I have been doing sales since I was 12 so it safe to say that sales has been my whole life, I have over 17 years of experience in sales so far everything from selling door to door Verizon Fios when I was in college to Software sales selling to financial services, big pharma, Fortune 1000, local businesses…the list goes on.
I am very active in the sales forums and regularly participate in these types of discussions and consume my fair share of sales podcasts and webinars/books.
I think there are 5 main traits that amazing sales people have. Let me know if you guys agree or disagree with me.
1.Being a great active listener. Great sales people can read in between the lines and really be able to figure out the pain points without people having to say it outright.
2.Being a challenger- or getting people to think differently than what they are currently doing. Salespeople ask questions that really dig deep to see what they currently like about their current solution, what they can do better, what type of a relationship they have so when things aren’t going well, you would be the first person they call.
The challenger really is not afraid to ask the hard questions, how much are you currently spending on your current provider? How much longer until the contract is over? Who the decision makers on this process? What challenges do you foresee? What did you find valuable about our presentation or discovery call? What are your objections? What concerns do you have?
Are all of your concerns addressed? Who else would have to sign off on this? When do you ideally want to be fully up and running/implemented by? What does your technology roadmap look like and how can we fit in? What is your budget? Do you have any wiggle room on that?
What are the drivers? What other departments have to get involved? You get it the list goes on.
3.Having a great deal of self-awareness- knowing your strengths and leveraging resources/partners, technical resources to be able to help you with the things you do not know. (offsetting your weaknesses)

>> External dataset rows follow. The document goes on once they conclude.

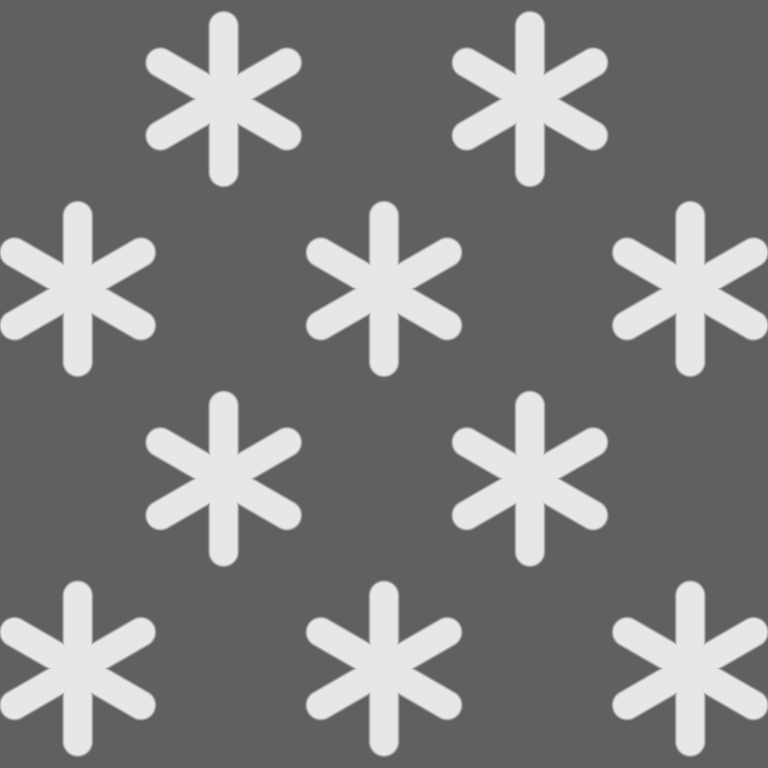
This pattern is drawn by a Shadertoy shader. Its source:

```glsl
#define SPACING vec2(0.3988, 0.2472)
#define FIRST_STAR vec2(0.1012, 0.1294)
#define ROW_SHIFT 0.1900
#define ROWS 4.0
#define EVEN_COLUMNS 3.0
#define ARM_LENGTH 0.0950
#define ARM_RADIUS 0.0190
#define EDGE_SOFTNESS 0.0026
#define GROUND_COLOR vec3(0.378, 0.378, 0.378)
#define STAR_COLOR vec3(0.902, 0.906, 0.910)

// Signed distance to six round-capped arms, two of them vertical
float sdAsterisk(vec2 p) {
    const vec2 foldNormal = vec2(0.8660254, -0.5);
    p = abs(p);
    p -= 2.0 * max(dot(p, foldNormal), 0.0) * foldNormal;
    p.y -= clamp(p.y, 0.0, ARM_LENGTH);
    return length(p) - ARM_RADIUS;
}

// Offset from the nearest star; odd rows are shifted and one star shorter
vec2 nearestStarOffset(vec2 uv) {
    vec2 p = uv - FIRST_STAR;
    float row = clamp(round(p.y / SPACING.y), 0.0, ROWS - 1.0);
    float odd = mod(row, 2.0);
    p.x -= odd * ROW_SHIFT;
    float column = clamp(round(p.x / SPACING.x), 0.0, EVEN_COLUMNS - 1.0 - odd);
    return p - vec2(column, row) * SPACING;
}

void mainImage(out vec4 fragColor, in vec2 fragCoord) {
    vec2 uv = fragCoord / iResolution.y;
    float dist = sdAsterisk(nearestStarOffset(uv));

    // Soft edge, never narrower than one pixel
    float halfWidth = max(EDGE_SOFTNESS, 0.75 / iResolution.y);
    float coverage = 1.0 - smoothstep(-halfWidth, halfWidth, dist);
    fragColor = vec4(mix(GROUND_COLOR, STAR_COLOR, coverage), 1.0);
}
```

For instance, in a highly technical sale being able to leverage the sales engineers and management team depending on how large of a deal it is if you are not sure how to approach a new situation. Being resourceful is such a valuable and underrated skill.

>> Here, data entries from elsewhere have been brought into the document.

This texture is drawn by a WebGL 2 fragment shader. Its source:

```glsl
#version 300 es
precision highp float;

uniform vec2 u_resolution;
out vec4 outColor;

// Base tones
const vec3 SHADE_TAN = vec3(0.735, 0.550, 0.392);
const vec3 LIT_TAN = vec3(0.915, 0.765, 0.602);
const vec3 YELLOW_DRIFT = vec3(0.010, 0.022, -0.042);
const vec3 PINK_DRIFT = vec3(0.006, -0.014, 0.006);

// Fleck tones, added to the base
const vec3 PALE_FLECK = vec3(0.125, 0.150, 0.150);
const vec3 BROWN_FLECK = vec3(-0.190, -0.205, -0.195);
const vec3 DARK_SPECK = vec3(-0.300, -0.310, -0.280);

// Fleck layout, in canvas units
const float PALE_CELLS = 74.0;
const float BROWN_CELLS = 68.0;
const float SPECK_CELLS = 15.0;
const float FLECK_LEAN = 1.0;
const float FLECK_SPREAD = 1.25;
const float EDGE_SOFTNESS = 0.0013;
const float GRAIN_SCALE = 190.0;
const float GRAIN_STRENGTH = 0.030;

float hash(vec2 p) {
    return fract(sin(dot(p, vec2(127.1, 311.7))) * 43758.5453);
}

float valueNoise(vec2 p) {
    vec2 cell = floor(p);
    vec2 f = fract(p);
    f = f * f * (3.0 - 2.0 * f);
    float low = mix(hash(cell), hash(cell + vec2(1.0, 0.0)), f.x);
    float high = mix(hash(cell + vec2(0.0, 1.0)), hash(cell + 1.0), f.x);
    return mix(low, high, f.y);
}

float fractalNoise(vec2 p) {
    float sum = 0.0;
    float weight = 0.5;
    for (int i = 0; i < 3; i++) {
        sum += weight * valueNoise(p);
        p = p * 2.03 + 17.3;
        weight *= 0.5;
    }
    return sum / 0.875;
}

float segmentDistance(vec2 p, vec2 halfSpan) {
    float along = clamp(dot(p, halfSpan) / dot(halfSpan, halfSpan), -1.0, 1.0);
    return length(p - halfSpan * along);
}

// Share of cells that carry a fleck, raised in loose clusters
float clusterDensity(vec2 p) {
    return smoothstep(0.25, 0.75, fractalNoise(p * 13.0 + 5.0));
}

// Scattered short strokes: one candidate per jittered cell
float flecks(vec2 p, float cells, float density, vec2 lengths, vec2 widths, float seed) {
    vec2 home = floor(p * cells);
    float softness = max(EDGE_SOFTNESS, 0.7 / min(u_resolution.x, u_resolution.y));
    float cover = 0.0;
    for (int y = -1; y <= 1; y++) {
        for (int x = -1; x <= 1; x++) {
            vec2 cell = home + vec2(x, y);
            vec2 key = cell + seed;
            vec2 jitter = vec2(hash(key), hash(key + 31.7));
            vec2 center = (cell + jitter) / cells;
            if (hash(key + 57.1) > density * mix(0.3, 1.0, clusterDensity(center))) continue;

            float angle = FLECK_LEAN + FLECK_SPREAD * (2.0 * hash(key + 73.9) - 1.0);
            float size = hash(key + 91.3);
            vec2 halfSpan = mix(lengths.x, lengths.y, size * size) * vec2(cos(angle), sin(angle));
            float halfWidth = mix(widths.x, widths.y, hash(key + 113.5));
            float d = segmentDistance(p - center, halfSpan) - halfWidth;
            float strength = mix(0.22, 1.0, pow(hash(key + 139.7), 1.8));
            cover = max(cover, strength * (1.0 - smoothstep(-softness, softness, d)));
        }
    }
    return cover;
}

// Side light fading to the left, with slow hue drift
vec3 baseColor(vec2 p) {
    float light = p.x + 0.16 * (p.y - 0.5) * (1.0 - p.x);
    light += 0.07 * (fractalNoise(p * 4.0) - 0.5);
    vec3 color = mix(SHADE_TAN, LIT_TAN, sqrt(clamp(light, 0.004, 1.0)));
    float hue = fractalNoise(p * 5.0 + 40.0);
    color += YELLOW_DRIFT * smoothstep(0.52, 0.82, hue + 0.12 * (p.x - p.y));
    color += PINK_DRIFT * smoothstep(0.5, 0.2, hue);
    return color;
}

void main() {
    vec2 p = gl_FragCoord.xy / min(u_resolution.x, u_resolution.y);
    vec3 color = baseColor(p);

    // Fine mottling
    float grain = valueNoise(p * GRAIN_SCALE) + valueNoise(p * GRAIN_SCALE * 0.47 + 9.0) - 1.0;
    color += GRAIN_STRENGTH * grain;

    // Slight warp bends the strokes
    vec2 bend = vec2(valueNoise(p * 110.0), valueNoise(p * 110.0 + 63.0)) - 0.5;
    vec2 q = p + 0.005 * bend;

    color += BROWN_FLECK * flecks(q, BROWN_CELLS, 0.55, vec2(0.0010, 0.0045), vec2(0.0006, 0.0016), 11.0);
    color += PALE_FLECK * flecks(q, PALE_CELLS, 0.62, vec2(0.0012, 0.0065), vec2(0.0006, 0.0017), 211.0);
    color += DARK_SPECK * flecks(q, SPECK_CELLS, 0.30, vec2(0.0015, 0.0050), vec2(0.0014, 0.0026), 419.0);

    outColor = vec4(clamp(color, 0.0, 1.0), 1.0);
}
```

In today’s world, if you think about it, you can literally google anything so the technical knowledge does not apply as much as just being able to leverage your connections and network to help you out can mean a lot in 2017. The relationships are more important than what you know. Of course, having a great growth mindset is extremely important but knowing how to leverage people such as what Dale Carnegie alway says is even more valuable.
Especially if you are a giver and you are always adding value to everyone’s lives you touch, people will never hesitate to help you out.
- Getting feedback and implementing it. You can always become better at something, all of the amazing sales people I know are great at being able to have others critique their style and sales techniques and still be original but at the same time tweak things and be super adaptable.
Being able to roll with the punches is really important. Things come up and if you are not able to think quickly on your feet. Change is evitable. There are changes everwhere and if you are reluctant to change you are going to be left in the dust. That’s why you always have to stay on top of trends and skillsets because what might be relevant one day is going to change a month later.
- Preparing and really doing your due diligence. Preparation is so important, really figuring out who the key players and knowing the ins and outs of your prospect’s business. Understanding their business model and how you software or service can impact the business’s key performance indicators. If there is no driver, there is no point in even meeting with them.
That is why you have to be able to get all of the questions figured out so that you are not wasting each other’s times. This takes time and patience. Because trust takes time and so does building a relationship. Truly understanding a person’s needs really takes all of the skills mentioned above combined to add value and be able to create a driver big enough for change.